DATA FOR THIS EXERCISE START
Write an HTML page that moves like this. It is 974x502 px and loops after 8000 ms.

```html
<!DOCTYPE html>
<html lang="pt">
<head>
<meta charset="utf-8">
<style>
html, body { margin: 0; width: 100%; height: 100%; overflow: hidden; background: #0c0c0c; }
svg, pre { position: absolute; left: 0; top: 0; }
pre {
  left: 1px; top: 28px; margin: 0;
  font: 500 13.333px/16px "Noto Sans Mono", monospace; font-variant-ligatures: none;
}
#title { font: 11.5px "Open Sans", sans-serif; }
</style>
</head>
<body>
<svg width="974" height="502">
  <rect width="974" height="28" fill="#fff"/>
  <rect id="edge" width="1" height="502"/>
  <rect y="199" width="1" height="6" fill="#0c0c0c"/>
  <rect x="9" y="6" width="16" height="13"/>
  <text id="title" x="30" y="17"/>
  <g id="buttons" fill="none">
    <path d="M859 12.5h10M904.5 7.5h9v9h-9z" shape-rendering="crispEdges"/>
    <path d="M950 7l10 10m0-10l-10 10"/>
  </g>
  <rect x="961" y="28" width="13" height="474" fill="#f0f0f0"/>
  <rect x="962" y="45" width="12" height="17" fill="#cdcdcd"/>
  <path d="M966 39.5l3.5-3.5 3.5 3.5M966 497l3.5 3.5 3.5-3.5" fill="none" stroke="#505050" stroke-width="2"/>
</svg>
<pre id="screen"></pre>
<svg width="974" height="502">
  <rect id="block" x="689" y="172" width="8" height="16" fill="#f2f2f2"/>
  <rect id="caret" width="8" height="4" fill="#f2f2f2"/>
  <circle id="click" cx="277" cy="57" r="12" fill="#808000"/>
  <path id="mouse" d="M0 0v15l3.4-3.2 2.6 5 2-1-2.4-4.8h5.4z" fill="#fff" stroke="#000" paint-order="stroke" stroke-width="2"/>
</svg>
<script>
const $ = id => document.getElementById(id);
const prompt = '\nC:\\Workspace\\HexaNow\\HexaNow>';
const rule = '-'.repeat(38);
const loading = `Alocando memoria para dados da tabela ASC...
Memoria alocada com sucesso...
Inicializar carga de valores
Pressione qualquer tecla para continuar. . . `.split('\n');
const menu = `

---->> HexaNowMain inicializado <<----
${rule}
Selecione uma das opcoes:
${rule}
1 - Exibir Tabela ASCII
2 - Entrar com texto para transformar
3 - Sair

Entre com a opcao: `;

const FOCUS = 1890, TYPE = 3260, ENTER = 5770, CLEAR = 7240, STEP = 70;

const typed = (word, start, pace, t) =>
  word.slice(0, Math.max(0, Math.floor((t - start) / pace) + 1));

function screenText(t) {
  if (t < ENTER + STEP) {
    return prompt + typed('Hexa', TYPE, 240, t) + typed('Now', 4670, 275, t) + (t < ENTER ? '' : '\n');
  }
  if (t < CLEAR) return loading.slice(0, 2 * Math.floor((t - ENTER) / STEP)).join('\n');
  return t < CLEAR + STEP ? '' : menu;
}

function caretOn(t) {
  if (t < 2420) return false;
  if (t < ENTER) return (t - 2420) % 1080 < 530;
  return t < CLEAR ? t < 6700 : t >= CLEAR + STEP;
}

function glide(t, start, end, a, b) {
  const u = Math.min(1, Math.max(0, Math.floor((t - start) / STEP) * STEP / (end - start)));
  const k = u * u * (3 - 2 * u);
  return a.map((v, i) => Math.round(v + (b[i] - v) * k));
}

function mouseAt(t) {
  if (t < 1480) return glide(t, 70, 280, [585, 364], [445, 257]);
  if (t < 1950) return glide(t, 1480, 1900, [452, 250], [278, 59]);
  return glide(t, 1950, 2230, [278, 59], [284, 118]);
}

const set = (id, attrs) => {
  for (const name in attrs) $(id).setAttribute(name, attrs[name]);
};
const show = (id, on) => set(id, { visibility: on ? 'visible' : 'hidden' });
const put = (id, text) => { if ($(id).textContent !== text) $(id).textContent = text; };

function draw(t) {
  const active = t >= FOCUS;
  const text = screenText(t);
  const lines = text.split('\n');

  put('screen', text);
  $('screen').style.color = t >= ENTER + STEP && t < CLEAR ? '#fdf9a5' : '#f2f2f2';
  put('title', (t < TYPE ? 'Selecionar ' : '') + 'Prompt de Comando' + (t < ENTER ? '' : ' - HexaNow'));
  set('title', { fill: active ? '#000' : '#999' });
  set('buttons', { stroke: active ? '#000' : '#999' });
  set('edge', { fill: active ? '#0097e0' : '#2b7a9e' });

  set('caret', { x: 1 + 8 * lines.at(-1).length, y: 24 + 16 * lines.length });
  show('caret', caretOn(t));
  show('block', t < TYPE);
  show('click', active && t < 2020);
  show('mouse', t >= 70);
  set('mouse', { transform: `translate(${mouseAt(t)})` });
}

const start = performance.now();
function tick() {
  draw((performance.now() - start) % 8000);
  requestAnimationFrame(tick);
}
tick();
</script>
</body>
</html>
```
DATA FOR THIS EXERCISE END
DATA FOR THIS EXERCISE START
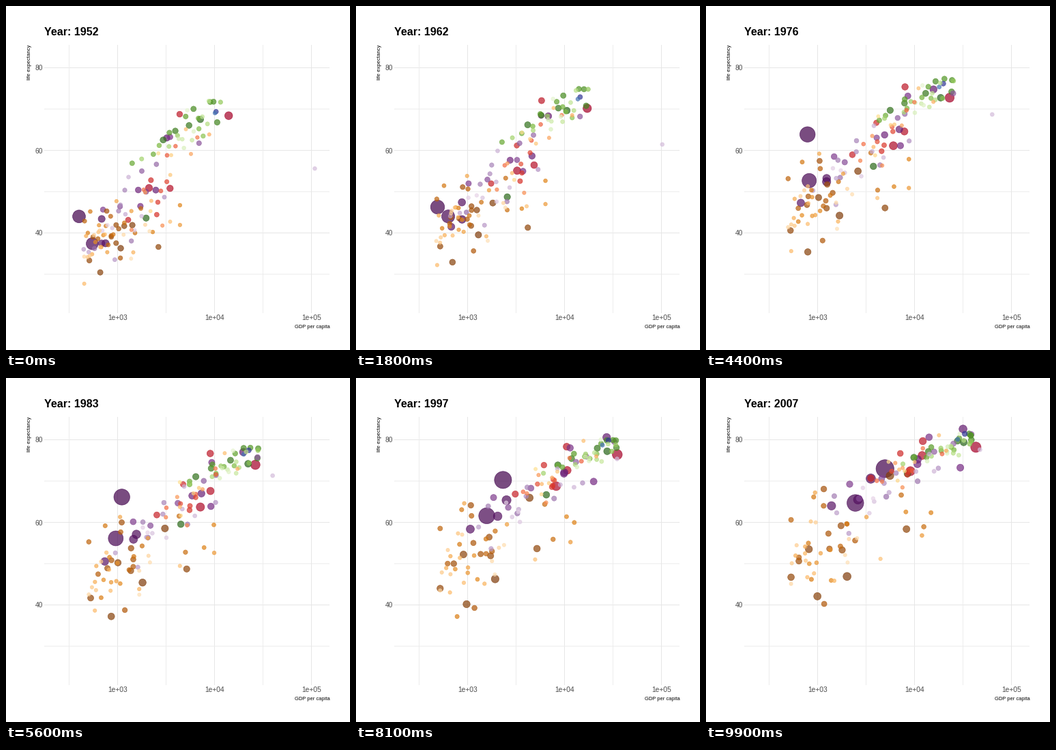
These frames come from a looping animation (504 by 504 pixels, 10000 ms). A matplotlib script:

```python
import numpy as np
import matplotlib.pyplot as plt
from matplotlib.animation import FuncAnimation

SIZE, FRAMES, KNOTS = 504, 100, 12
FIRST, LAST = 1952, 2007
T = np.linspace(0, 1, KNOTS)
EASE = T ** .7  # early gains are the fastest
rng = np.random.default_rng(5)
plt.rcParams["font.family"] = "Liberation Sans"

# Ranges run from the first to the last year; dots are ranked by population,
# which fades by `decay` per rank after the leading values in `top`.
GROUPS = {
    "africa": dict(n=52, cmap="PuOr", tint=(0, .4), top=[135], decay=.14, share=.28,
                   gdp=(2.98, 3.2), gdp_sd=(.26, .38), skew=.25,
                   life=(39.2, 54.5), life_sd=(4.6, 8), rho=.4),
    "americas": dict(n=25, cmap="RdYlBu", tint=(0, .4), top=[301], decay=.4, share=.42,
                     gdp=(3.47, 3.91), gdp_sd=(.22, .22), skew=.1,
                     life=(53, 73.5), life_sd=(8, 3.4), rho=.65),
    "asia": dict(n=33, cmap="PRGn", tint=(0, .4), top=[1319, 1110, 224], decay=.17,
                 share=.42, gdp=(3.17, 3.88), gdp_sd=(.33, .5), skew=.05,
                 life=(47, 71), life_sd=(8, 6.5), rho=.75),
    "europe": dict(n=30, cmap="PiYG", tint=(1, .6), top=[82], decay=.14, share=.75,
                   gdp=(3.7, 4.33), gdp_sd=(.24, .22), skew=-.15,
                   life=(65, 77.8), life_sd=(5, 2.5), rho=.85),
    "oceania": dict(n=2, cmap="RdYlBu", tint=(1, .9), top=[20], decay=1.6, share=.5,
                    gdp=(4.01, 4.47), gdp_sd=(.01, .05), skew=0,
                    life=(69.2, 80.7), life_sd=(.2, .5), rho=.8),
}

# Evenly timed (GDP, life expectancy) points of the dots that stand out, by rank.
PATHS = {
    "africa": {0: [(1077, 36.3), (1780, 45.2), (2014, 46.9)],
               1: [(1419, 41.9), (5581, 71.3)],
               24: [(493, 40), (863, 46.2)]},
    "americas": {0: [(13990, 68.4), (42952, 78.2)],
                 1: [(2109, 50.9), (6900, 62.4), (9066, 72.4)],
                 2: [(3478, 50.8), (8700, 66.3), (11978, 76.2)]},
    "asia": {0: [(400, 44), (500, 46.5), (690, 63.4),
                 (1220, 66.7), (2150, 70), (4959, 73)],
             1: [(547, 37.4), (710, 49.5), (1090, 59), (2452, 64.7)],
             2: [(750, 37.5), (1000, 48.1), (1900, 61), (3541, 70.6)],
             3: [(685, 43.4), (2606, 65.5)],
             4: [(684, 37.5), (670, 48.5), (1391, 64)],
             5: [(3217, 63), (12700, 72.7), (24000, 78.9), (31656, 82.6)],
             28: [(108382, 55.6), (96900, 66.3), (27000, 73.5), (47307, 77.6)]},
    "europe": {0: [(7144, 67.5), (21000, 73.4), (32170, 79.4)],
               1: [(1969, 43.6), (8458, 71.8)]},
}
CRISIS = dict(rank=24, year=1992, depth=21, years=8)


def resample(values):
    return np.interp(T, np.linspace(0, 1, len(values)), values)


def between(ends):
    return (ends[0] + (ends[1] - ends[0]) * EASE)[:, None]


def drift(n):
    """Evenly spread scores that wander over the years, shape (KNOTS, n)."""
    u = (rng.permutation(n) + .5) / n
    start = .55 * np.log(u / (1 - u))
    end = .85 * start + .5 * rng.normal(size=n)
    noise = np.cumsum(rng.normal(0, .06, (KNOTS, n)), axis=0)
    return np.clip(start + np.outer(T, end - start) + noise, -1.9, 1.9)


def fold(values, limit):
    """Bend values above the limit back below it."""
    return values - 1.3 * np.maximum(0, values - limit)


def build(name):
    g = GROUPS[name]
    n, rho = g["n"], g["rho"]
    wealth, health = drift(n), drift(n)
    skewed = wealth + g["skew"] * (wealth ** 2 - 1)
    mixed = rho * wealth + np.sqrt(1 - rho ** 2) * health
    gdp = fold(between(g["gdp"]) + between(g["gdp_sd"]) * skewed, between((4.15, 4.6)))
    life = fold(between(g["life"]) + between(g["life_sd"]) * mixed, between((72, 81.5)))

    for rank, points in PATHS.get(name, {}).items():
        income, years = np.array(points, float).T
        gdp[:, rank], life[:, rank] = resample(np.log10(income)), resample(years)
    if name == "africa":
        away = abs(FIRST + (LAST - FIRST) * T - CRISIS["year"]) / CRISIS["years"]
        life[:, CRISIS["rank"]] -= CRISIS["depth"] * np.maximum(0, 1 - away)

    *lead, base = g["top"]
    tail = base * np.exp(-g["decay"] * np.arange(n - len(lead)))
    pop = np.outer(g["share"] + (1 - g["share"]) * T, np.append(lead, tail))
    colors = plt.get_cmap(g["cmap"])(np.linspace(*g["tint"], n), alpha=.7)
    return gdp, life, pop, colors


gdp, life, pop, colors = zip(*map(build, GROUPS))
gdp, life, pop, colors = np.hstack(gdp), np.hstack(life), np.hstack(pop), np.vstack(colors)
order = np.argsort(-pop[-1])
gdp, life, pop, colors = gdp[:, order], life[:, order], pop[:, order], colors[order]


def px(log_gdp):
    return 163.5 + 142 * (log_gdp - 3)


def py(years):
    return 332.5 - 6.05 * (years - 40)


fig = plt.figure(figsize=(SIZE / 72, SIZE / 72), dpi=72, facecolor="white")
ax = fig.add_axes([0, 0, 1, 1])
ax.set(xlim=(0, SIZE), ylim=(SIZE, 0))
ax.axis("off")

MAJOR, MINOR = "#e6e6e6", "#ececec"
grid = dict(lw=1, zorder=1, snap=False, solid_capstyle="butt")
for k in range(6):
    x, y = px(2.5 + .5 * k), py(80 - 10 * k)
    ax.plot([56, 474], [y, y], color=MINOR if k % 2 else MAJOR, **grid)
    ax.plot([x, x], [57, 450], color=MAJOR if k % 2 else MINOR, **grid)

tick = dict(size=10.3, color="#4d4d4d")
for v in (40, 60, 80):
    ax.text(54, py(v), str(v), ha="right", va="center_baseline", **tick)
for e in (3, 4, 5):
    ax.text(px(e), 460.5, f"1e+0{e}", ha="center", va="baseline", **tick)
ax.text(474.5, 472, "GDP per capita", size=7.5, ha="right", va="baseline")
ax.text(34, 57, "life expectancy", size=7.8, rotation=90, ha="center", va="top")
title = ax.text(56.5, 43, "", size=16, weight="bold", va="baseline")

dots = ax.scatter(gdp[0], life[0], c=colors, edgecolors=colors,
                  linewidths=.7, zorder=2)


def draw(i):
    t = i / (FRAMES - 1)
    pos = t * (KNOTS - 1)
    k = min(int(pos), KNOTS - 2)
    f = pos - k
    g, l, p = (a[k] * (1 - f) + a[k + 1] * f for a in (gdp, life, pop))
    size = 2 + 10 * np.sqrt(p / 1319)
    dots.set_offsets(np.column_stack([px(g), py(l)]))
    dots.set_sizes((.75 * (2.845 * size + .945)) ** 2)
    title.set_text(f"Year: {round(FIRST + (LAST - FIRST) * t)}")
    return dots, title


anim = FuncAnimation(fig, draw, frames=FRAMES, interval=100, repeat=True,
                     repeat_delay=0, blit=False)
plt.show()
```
DATA FOR THIS EXERCISE END
DIRECTIONS: Look over the entries above. Copy every line that contains the word "draw".

RESPONSE AREA:
function draw(t) {
  draw((performance.now() - start) % 8000);
def draw(i):
anim = FuncAnimation(fig, draw, frames=FRAMES, interval=100, repeat=True,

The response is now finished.